Now, the vast majority of these superdelegates have already endorsed (mostly for Clinton) — but they are still perfectly free to change their minds. So, according to Sanders, we should just consider all the superdelegates neutral and view this scenario as a "contested convention."
This seems a lot like an effort by Sanders to move the goalposts. In past nomination contests, media outlets and leading party figures have generally used the first two metrics to determine the winner. And since Democrats have so many superdelegates and those proportional rules for regular delegates, it's difficult for anyone to win an outright majority of pledged delegates in a race that stays competitive all the way through. (Barack Obama fell well short of doing so in 2008 but was declared the presumptive nominee anyway.)
4) Count who won more actual votes nationwide. Finally, though the Democratic nomination is in the end decided by delegates, it is possible to ditch all this delegate stuff and look only at which candidate won the most votes overall — the national popular vote.
Clinton is clearly ahead by this metric too — she's gotten around 15.8 million votes to Sanders's about 12.1 million, according to the Green Papers. Now, this isn't a perfect metric either, because some states hold lower-turnout caucuses and some don't even release their vote totals. But FiveThirtyEight has convincingly argued that the metric doesn't significantly hurt Sanders and probably even helps him.
The big question is what Sanders does next
Clinton has won an outright delegate majority, a majority of pledged delegates, and the national popular vote. However, she has fallen short of the metric Sanders has recently laid out — like Obama in 2008, she won't win an outright delegate majority with pledged delegates alone.

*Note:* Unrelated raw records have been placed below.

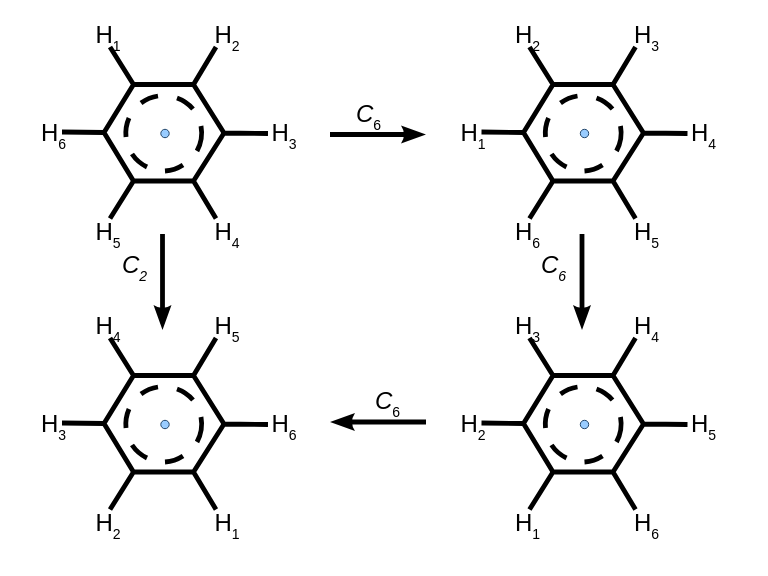
<!DOCTYPE html>
<html lang="en">
<head>
<meta charset="utf-8">
<title>Benzene rotation operations</title>
<style>
:root { --ink: #000; --paper: #fff; --axis-fill: #99ccff; --axis-edge: #24476b; }
* { box-sizing: border-box; }
html, body { margin: 0; width: 768px; height: 576px; overflow: hidden; background: var(--paper); }
.diagram { position: relative; width: 768px; height: 576px; color: var(--ink); font: 24px/24px "Liberation Sans", Arial, sans-serif; }
.drawing { position: absolute; left: 0; top: 0; display: block; }
.bonds, .delocalised { fill: none; stroke: var(--ink); stroke-width: 4.8; }
.bonds { stroke-linejoin: round; }
.axis { fill: var(--axis-fill); stroke: var(--axis-edge); stroke-width: 1; }
.shaft { stroke: var(--ink); stroke-width: 4.8; }
.head { fill: var(--ink); }
.molecule { position: absolute; width: 300px; height: 260px; }
.top-left { left: 0; top: 0; }
.top-right { left: 419.5px; top: 0; }
.bottom-left { left: 0; top: 291px; }
.bottom-right { left: 419.5px; top: 291px; }
.atom, .operation { position: absolute; white-space: nowrap; }
sub { position: relative; top: 8px; font-size: 14px; line-height: 0; vertical-align: baseline; }
.nw { left: 95.5px; top: 23px; }
.ne { left: 214.5px; top: 23px; }
.e { left: 271.5px; top: 121px; }
.se { left: 214.5px; top: 220px; }
.sw { left: 95.5px; top: 220px; }
.w { left: 41px; top: 121px; }
.operation { font-style: italic; }
.upright sub { font-style: normal; }
.step-top { left: 356px; top: 102px; }
.step-right { left: 541px; top: 253px; }
.step-bottom { left: 375px; top: 389px; }
.step-left { left: 122px; top: 253px; }
</style>
</head>
<body>
<main class="diagram">
  <svg class="drawing" width="768" height="576" viewBox="0 0 768 576" aria-hidden="true">
    <defs>
      <g id="benzene">
        <path class="bonds" d="M104 132.5 133.5 84.500H193.500L224 133 193.500 181H133.500ZM133.500 84.500 110 47M193.500 84.500 216 47M224 133 268 133.500M193.500 181 216 218.500M133.500 181 110 218.500M104 132.500 62 132"/>
        <path class="delocalised" d="M141 103A38 38 0 0 1 158 96M177 98A38 38 0 0 1 193 109M201 126A38 38 0 0 1 197 151M183 165A38 38 0 0 1 165 171M147 167A38 38 0 0 1 132 154M126 137A38 38 0 0 1 129 118"/>
        <circle class="axis" cx="165" cy="133.500" r="4.200"/>
      </g>
      <g id="arrow">
        <line class="shaft" x1="0" y1="0" x2="77" y2="0"/>
        <path class="head" d="M96 0 71 9Q77 0 71-9Z"/>
      </g>
    </defs>
    <use href="#benzene"/>
    <use href="#benzene" x="419.5"/>
    <use href="#benzene" y="291"/>
    <use href="#benzene" x="419.5" y="291"/>
    <use href="#arrow" transform="translate(330 134.500)"/>
    <use href="#arrow" transform="translate(582 234) rotate(90)"/>
    <use href="#arrow" transform="translate(426 422) rotate(180)"/>
    <use href="#arrow" transform="translate(162.500 234) rotate(90)"/>
  </svg>

  <div class="molecule top-left">
    <span class="atom nw">H<sub>1</sub></span>
    <span class="atom ne">H<sub>2</sub></span>
    <span class="atom e">H<sub>3</sub></span>
    <span class="atom se">H<sub>4</sub></span>
    <span class="atom sw">H<sub>5</sub></span>
    <span class="atom w">H<sub>6</sub></span>
  </div>
  <div class="molecule top-right">
    <span class="atom nw">H<sub>2</sub></span>
    <span class="atom ne">H<sub>3</sub></span>
    <span class="atom e">H<sub>4</sub></span>
    <span class="atom se">H<sub>5</sub></span>
    <span class="atom sw">H<sub>6</sub></span>
    <span class="atom w">H<sub>1</sub></span>
  </div>
  <div class="molecule bottom-left">
    <span class="atom nw">H<sub>4</sub></span>
    <span class="atom ne">H<sub>5</sub></span>
    <span class="atom e">H<sub>6</sub></span>
    <span class="atom se">H<sub>1</sub></span>
    <span class="atom sw">H<sub>2</sub></span>
    <span class="atom w">H<sub>3</sub></span>
  </div>
  <div class="molecule bottom-right">
    <span class="atom nw">H<sub>3</sub></span>
    <span class="atom ne">H<sub>4</sub></span>
    <span class="atom e">H<sub>5</sub></span>
    <span class="atom se">H<sub>6</sub></span>
    <span class="atom sw">H<sub>1</sub></span>
    <span class="atom w">H<sub>2</sub></span>
  </div>

  <span class="operation upright step-top">C<sub>6</sub></span>
  <span class="operation step-right">C<sub>6</sub></span>
  <span class="operation upright step-bottom">C<sub>6</sub></span>
  <span class="operation step-left">C<sub>2</sub></span>
</main>
</body>
</html>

Sanders now has a choice to make. In recent days, the Vermont senator has maintained that if this is the outcome, he'll stay in the race until the convention — and spend the next month and a half lobbying superdelegates to abandon Clinton and support him instead. And his campaign spokesperson Michael Briggs reiterated that sentiment last night, saying in a statement, "Our job from now until the convention is to convince those superdelegates that Bernie is by far the strongest candidate against Donald Trump."
This sounds a bit bizarre. It would mean that in effect, Sanders would be lobbying a small group of party elites to overturn the "will of the people" despite failing to win a majority of pledged delegates or votes nationwide. Furthermore, such an effort seems vanishingly unlikely to succeed, given superdelegates' overwhelming support for Clinton so far (barring some seismic event like an indictment). Not a single superdelegate has switched from Clinton to Sanders yet.
There is reason to be skeptical of Sanders's pronouncements, though. Presidential candidates have often argued that they'll fight all the way until the convention, only to reverse course when defeat is finally unmistakable. And Matt Yglesias argues that Sanders will likely do the same.
Whatever Sanders's intentions, the Democratic Party is eager for Hillary Clinton to move on to the general election and focus on taking on Donald Trump. Indeed, according to recent reports from the New York Times and CNN, several key Democratic figures who have remained neutral so far, like President Obama, Vice President Biden, and Sen. Elizabeth Warren, will likely endorse Clinton in the coming days, as an effort to signal to Sanders that it's time to throw in the towel.